>>>>>

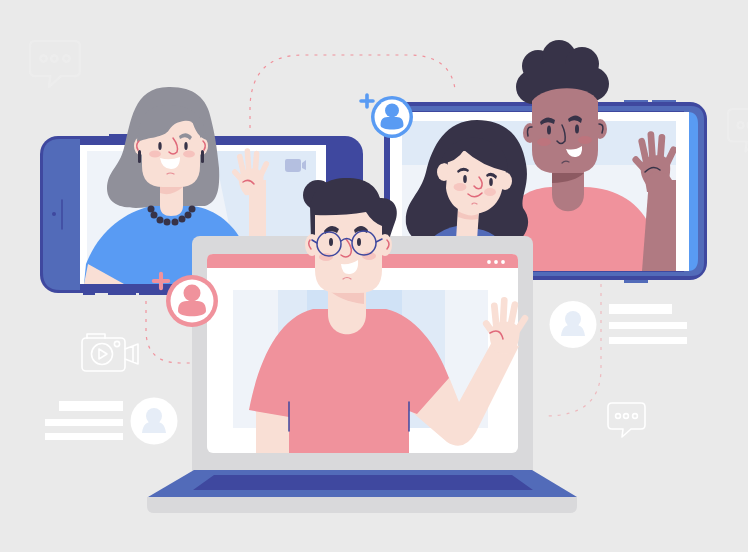
<!DOCTYPE html>
<html lang="en">
<head>
<meta charset="utf-8">
<title>Video call with friends</title>
<style>
:root{--bg:#eaeaea;--navy:#3f489f;--indigo:#526bb9;--blue:#599bf3;--sky:#dfeaf7;--mist:#eff3f9;--icon:#e6edf7;--grey:#d9d9db;--pink:#f0929c;--blush:#f5b9b6;--skin:#f9dfd5;--skin-shade:#f4c7bf;--brown:#b07a82;--brown-shade:#8d5a62;--ink:#373348;--silver:#90909a;--line:#e0697a}
html,body{margin:0;overflow:hidden;background:var(--bg)}
svg{display:block}
.bg{fill:var(--bg)}.navy{fill:var(--navy)}.indigo{fill:var(--indigo)}.blue{fill:var(--blue)}.sky{fill:var(--sky)}.mist{fill:var(--mist)}.icon{fill:var(--icon)}.grey{fill:var(--grey)}.pink{fill:var(--pink)}.blush{fill:var(--blush)}.skin{fill:var(--skin)}.skin-shade{fill:var(--skin-shade)}.brown{fill:var(--brown)}.brown-shade{fill:var(--brown-shade)}.ink{fill:var(--ink)}.silver{fill:var(--silver)}.white{fill:#fff}
.stroke{fill:none;stroke-linecap:round;stroke-linejoin:round;stroke-width:1.5}
.feature{stroke:var(--line)}
.dark{stroke:var(--ink)}
.seam{stroke:var(--navy);stroke-width:1.5}
.outline{stroke:#fff;stroke-width:1.6}
.dash{fill:none;stroke:var(--pink);stroke-width:1.2;stroke-dasharray:3 6}
.chin{stroke-width:1.2;opacity:.7}
.faint{opacity:.17}
.finger{fill:none;stroke-linecap:round}
</style>
</head>
<body>
<svg width="748" height="552" viewBox="0 0 748 552" role="img" aria-label="Four smiling friends, three of them waving, on two phones and a laptop during a video call">
<defs>
  <g id="user"><circle cy="-8" r="8.5"/><path d="M-14 10C-14-1-7 0 0 0S14-1 14 10C14 17-14 17-14 10Z"/></g>
  <g id="contact"><circle cy="-5" r="8"/><path d="M-12 12C-11 3-7 2-5 1H5C7 2 11 3 12 12Z"/></g>
  <path id="plus" d="M-6 0H6M0-6V6"/>
  <g id="bubble"><path d="M4 0H33Q37 0 37 4V22Q37 26 33 26H23L14 34 15 26H4Q0 26 0 22V4Q0 0 4 0Z"/><circle cx="10" cy="13" r="2.4"/><circle cx="18" cy="13" r="2.4"/><circle cx="27" cy="13" r="2.4"/></g>
  <g id="hand"><path class="finger" stroke="currentColor" stroke-width="5.6" d="M-8 6L-15-3M-6 2L-9-18M-1 0L-1-23M5 1L8-20M9 5L17-9"/><path fill="currentColor" d="M-11 2C-8-7 8-8 13 0C14 9 11 17 9 21H-6C-9 17-13 10-11 2Z"/></g>
  <clipPath id="left-screen"><path d="M80 60H326V284H80Z"/></clipPath>
  <clipPath id="right-screen"><path d="M390 30H676V271H390Z"/></clipPath>
  <clipPath id="laptop-screen"><path d="M207 170H540V453H207Z"/></clipPath>
</defs>

<rect class="bg" width="748" height="552"/>

<g id="connections" class="dash">
  <path d="M250 128V106Q252 55 303 55H408Q450 55 455 89"/>
  <path d="M146 301V330Q146 363 180 363H194"/>
  <path d="M601 284V370Q600 416 546 416" opacity=".55"/>
</g>

<g id="messages">
  <use href="#bubble" class="stroke outline faint" transform="translate(30 41) scale(1.35)"/>
  <use href="#bubble" class="stroke outline faint" transform="translate(728 109) scale(1.25)"/>
  <use href="#bubble" class="stroke outline" x="608" y="403"/>
  <g class="stroke outline"><rect x="82" y="338" width="43" height="33" rx="4"/><circle cx="102" cy="354" r="10.5"/><path d="M99 349V359L107 354ZM125 349L138 344V364L125 359M133 346V362M87 338V334H105V338"/><circle cx="117" cy="344" r="2.6"/></g>
  <g class="white"><circle cx="154" cy="421" r="23.5"/><path d="M59 401H123V411H59ZM45 419H123V426H45ZM45 433H123V440H45Z"/><circle cx="573" cy="324.5" r="23.5"/><path d="M609 304H672V314H609ZM609 322H687V329H609ZM609 337H687V344H609Z"/></g>
  <use href="#contact" class="icon" x="154" y="421"/>
  <use href="#contact" class="icon" x="573" y="324"/>
</g>

<g id="left-phone">
  <path class="navy" d="M109 134H151V140H109ZM83 289H95V295H83ZM108 289H136V295H108ZM139 289H168V295H139Z"/>
  <rect class="navy" x="40" y="136" width="323" height="157" rx="18"/>
  <path class="indigo" d="M60 139H80V290H60Q43 290 43 273V156Q43 139 60 139Z"/>
  <path class="stroke seam" d="M62 200V229"/><circle class="navy" cx="54" cy="214" r="2"/>
  <rect class="white" x="80" y="145" width="246" height="139"/>
  <rect class="mist" x="87" y="151" width="229" height="128"/>
  <path class="sky" d="M214 151H316V279H240Z"/>
  <path fill="#b4bfe0" d="M287 159H299Q301 159 301 161V169Q301 172 298 172H288Q285 172 285 169V161Q285 159 287 159ZM302 163L306 160V170L302 168Z"/>
</g>

<g id="grey-haired-woman" clip-path="url(#left-screen)">
  <path class="silver" d="M170 87C133 86 131 122 124 148C119 168 107 171 107 189C108 209 130 210 158 206L205 206C218 202 220 188 219 168C217 148 215 135 211 119C207 98 194 87 170 87Z"/>
  <path class="skin" d="M249 243V180H266V243Z"/>
  <use href="#hand" transform="translate(250 174) rotate(-4)" color="#f9dfd5"/>
  <path class="stroke feature" d="M243 182Q249 178 254 184"/>
  <path class="blue" d="M86 264C98 233 122 213 151 206H193C216 209 236 225 246 250V284H84Z"/>
  <path class="skin" d="M88 264L124 284H84ZM160 180H183V206Q183 216 171 216Q160 216 160 206Z"/>
  <path class="skin-shade" d="M160 184H183V187Q171 197 160 193Z"/>
  <g class="skin"><ellipse cx="140" cy="146" rx="6" ry="9"/><ellipse cx="202" cy="146" rx="6" ry="9"/><path d="M142 132C149 113 195 113 200 132V166Q200 187 179 187H163Q142 187 142 166Z"/></g>
  <path class="silver" d="M137 142C138 118 147 104 168 105C194 104 206 119 207 140C199 138 195 130 192 121C183 120 174 122 169 130C164 138 148 137 137 142Z"/>
  <g class="blush" opacity=".75"><ellipse cx="155" cy="154" rx="6" ry="3.5"/><ellipse cx="189" cy="154" rx="6" ry="3.5"/></g>
  <path class="silver" d="M179 136Q186 130 192 137L190 140Q186 135 180 139Z"/>
  <g class="ink"><ellipse cx="160" cy="146" rx="1.7" ry="4"/><ellipse cx="186" cy="146" rx="1.7" ry="4"/><rect x="138" y="150" width="3" height="13" rx="1.5"/><rect x="201" y="150" width="3" height="13" rx="1.5"/></g>
  <path class="stroke feature" d="M173 138Q179 146 177 152Q173 156 169 152M139 141Q135 145 138 150M203 141Q207 145 204 150"/>
  <path class="white" d="M160 158Q170 161 180 157Q180 169 171 169Q162 169 160 158Z"/>
  <path class="stroke feature chin" d="M167 174Q170 172 174 174"/>
  <g class="ink"><circle cx="151" cy="209" r="3.5"/><circle cx="154" cy="215" r="3.5"/><circle cx="160" cy="220" r="3.5"/><circle cx="167" cy="222" r="3.5"/><circle cx="175" cy="222" r="3.5"/><circle cx="182" cy="219" r="3.5"/><circle cx="188" cy="215" r="3.5"/><circle cx="192" cy="209" r="3.5"/></g>
</g>

<g id="right-phone">
  <path class="indigo" d="M624 100H648V105H624ZM652 100H676V105H652ZM624 277H648V283H624Z"/>
  <rect class="navy" x="384" y="102" width="323" height="178" rx="17"/>
  <path class="indigo" d="M394 106H691Q704 106 704 120V263Q704 276 691 276H532V272H684V111H390Z"/>
  <path class="blue" d="M676 112H688Q698 112 698 124V259Q698 271 688 271H676Z"/>
  <path class="white" d="M399 112H689V271H390V121Q390 112 399 112Z"/>
  <path class="mist" d="M402 121H676V271H402Z"/>
  <path class="sky" d="M402 121H676V165H402Z"/>
</g>

<g id="curly-haired-man" clip-path="url(#right-screen)">
  <path class="pink" d="M510 271V210C520 193 535 188 551 187H584C618 188 640 203 652 230L650 271Z"/>
  <path class="brown" d="M642 271L649 180H676V271Z"/>
  <use href="#hand" transform="translate(654 162) rotate(-4) scale(1.2)" color="#b07a82"/>
  <path class="brown" d="M645 180L654 172 668 174 676 186V192H647Z"/>
  <path class="stroke dark" d="M645 172Q653 164 660 170"/>
  <path class="brown" d="M552 165H584V194C584 217 552 217 552 194Z"/>
  <path class="brown-shade" d="M552 173H584Q575 182 552 183Z"/>
  <g class="ink"><circle cx="533" cy="87" r="17"/><circle cx="538" cy="66" r="16"/><circle cx="559" cy="57" r="17"/><circle cx="582" cy="64" r="17"/><circle cx="592" cy="84" r="17"/><rect x="529" y="64" width="68" height="38"/></g>
  <g class="brown"><ellipse cx="530" cy="133" rx="7" ry="10"/><ellipse cx="600" cy="129" rx="7" ry="10"/><path d="M532 101C544 85 588 83 598 101V150Q598 173 576 173H555Q532 173 532 150Z"/></g>
  <g fill="#bd747d"><ellipse cx="544" cy="142" rx="7" ry="4"/><ellipse cx="585" cy="140" rx="7" ry="4"/></g>
  <path class="ink" d="M540 122Q547 114 555 120L554 124Q547 120 541 125ZM568 119Q576 112 582 119L581 123Q575 118 569 122Z"/>
  <g class="ink"><ellipse cx="549" cy="130" rx="2" ry="4.5"/><ellipse cx="577" cy="129" rx="2" ry="4.5"/></g>
  <path class="stroke dark" d="M562 125Q566 133 565 141Q561 146 557 141M532 127Q526 126 528 136M599 124Q605 124 602 133"/>
  <path class="stroke dark chin" d="M562 163Q565 160 569 162"/>
  <path class="white" d="M566 149Q575 151 582 146Q583 156 576 157Q569 158 566 149Z"/>
</g>

<g id="dark-haired-woman">
  <path class="ink" d="M477 120C446 120 432 146 426 172C420 196 404 201 406 224Q408 234 414 238H522C531 226 529 216 523 208C520 197 530 185 526 164C521 133 502 120 477 120Z"/>
  <path class="indigo" d="M432 238Q444 228 457 226L478 229Q490 231 497 238Z"/>
  <path class="skin" d="M458 207L479 212 477 240H456Z"/>
  <path class="skin-shade" d="M458 211Q470 218 478 214V219Q468 221 458 217Z"/>
  <g class="skin"><ellipse cx="444" cy="172" rx="7" ry="9"/><ellipse cx="505" cy="181" rx="7" ry="9"/><path d="M448 160C462 142 499 152 506 170L502 190C495 222 450 222 446 188Z"/></g>
  <path class="ink" d="M440 164C447 140 472 131 493 143Q508 151 508 172Q481 166 464 150Q457 162 440 164Z"/>
  <g class="blush" opacity=".65"><ellipse cx="460" cy="187" rx="6.5" ry="4"/><ellipse cx="490" cy="192" rx="6" ry="4"/></g>
  <path class="ink" d="M457 171Q463 165 469 170L468 172Q463 169 458 173ZM486 175Q491 170 497 176L496 179Q491 174 487 177Z"/>
  <g class="ink"><ellipse cx="465" cy="179" rx="1.8" ry="4"/><ellipse cx="491" cy="182" rx="1.8" ry="4"/></g>
  <path class="stroke feature" d="M479 177Q484 183 481 188Q477 190 474 186M468 194Q475 200 482 193"/>
  <path class="stroke feature chin" d="M472 204Q474 202 477 204"/>
</g>

<g id="laptop">
  <rect class="grey" x="192" y="236" width="341" height="242" rx="8"/>
  <rect class="white" x="207" y="254" width="311" height="199" rx="6"/>
  <path class="pink" d="M213 254H512Q518 254 518 260V268H207V260Q207 254 213 254Z"/>
  <g class="white"><circle cx="489" cy="262" r="1.9"/><circle cx="496" cy="262" r="1.9"/><circle cx="503" cy="262" r="1.9"/></g>
  <path class="mist" d="M233 290H488V428H233Z"/>
  <path class="sky" d="M278 290H445V428H278Z"/>
  <path fill="#d0e2f6" d="M307 290H402V428H307Z"/>
  <path class="indigo" d="M194 470H532L577 497H148Z"/>
  <path class="navy" d="M214 475H512L533 490H193Z"/>
  <path class="grey" d="M147 497H577V506Q577 513 570 513H154Q147 513 147 506Z"/>
</g>

<g id="man-with-glasses" clip-path="url(#laptop-screen)">
  <path class="skin" d="M256 405H292V453H256Z"/>
  <path class="skin" d="M412 412L449 377 459 402 493 340 519 346 476 432Q464 453 447 442Z"/>
  <use href="#hand" transform="translate(504 328) rotate(3) scale(1.2)" color="#f9dfd5"/>
  <path class="stroke feature" d="M490 333Q500 327 503 339"/>
  <path class="pink" d="M249 410C258 363 277 318 313 309H386C415 316 436 344 449 378L417 414 409 411V453H289V417Z"/>
  <path class="stroke seam" stroke-linecap="butt" d="M289 402V431M409 402V431"/>
  <path class="skin" d="M328 284H366V314C366 341 328 341 328 314Z"/>
  <path class="skin-shade" d="M329 290H364V304Q340 301 329 290Z"/>
  <g class="ink"><circle cx="318" cy="195" r="15"/><path d="M310 206C314 184 331 177 350 178C369 179 377 188 380 198C395 197 400 210 395 222Q391 233 389 240H311Z"/></g>
  <g class="skin"><ellipse cx="312" cy="245" rx="7" ry="11"/><ellipse cx="385" cy="245" rx="7" ry="11"/><path d="M315 215Q342 216 366 212Q372 222 382 226V270Q382 293 359 293H338Q315 293 315 270Z"/></g>
  <g class="blush" opacity=".7"><ellipse cx="326" cy="257" rx="7" ry="4"/><ellipse cx="369" cy="256" rx="7" ry="4"/></g>
  <path class="ink" d="M324 231Q331 222 339 229L337 233Q331 229 325 234ZM354 230Q361 222 368 230L367 233Q361 229 355 233Z"/>
  <g class="ink"><ellipse cx="331" cy="242" rx="2" ry="4"/><ellipse cx="359" cy="242" rx="2" ry="4"/></g>
  <path class="stroke feature" d="M346 239Q354 249 350 255Q346 259 341 255M310 240Q307 244 311 249M387 240Q391 244 387 249"/>
  <path class="stroke feature chin" d="M343 279Q347 276 351 279"/>
  <path class="white" d="M341 264Q351 265 358 260Q359 273 350 274Q342 275 341 264Z"/>
  <g class="stroke seam"><circle cx="329" cy="244" r="12"/><circle cx="364" cy="243" r="12"/><path d="M341 241Q347 236 352 241M317 243L312 240M376 242L382 239"/></g>
</g>

<g id="add-contact">
  <circle class="pink" cx="192" cy="301" r="26"/><circle class="white" cx="192" cy="301" r="21.5"/><use href="#user" class="pink" x="192" y="301"/>
  <use href="#plus" transform="translate(161 281) scale(1.2)" fill="none" stroke="#f0929c" stroke-width="3.4" stroke-linecap="round"/>
  <circle class="blue" cx="392" cy="117" r="21"/><circle class="white" cx="392" cy="117" r="17.5"/><use href="#user" class="blue" transform="translate(392 117) scale(.82)"/>
  <use href="#plus" x="367" y="101" fill="none" stroke="#599bf3" stroke-width="3.6" stroke-linecap="round"/>
</g>
</svg>
</body>
</html>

<<<<<

_Assigned task_
In the entries above, find each line with the word "call" and copy it.

_Reply to the exercise_
<title>Video call with friends</title>
<svg width="748" height="552" viewBox="0 0 748 552" role="img" aria-label="Four smiling friends, three of them waving, on two phones and a laptop during a video call">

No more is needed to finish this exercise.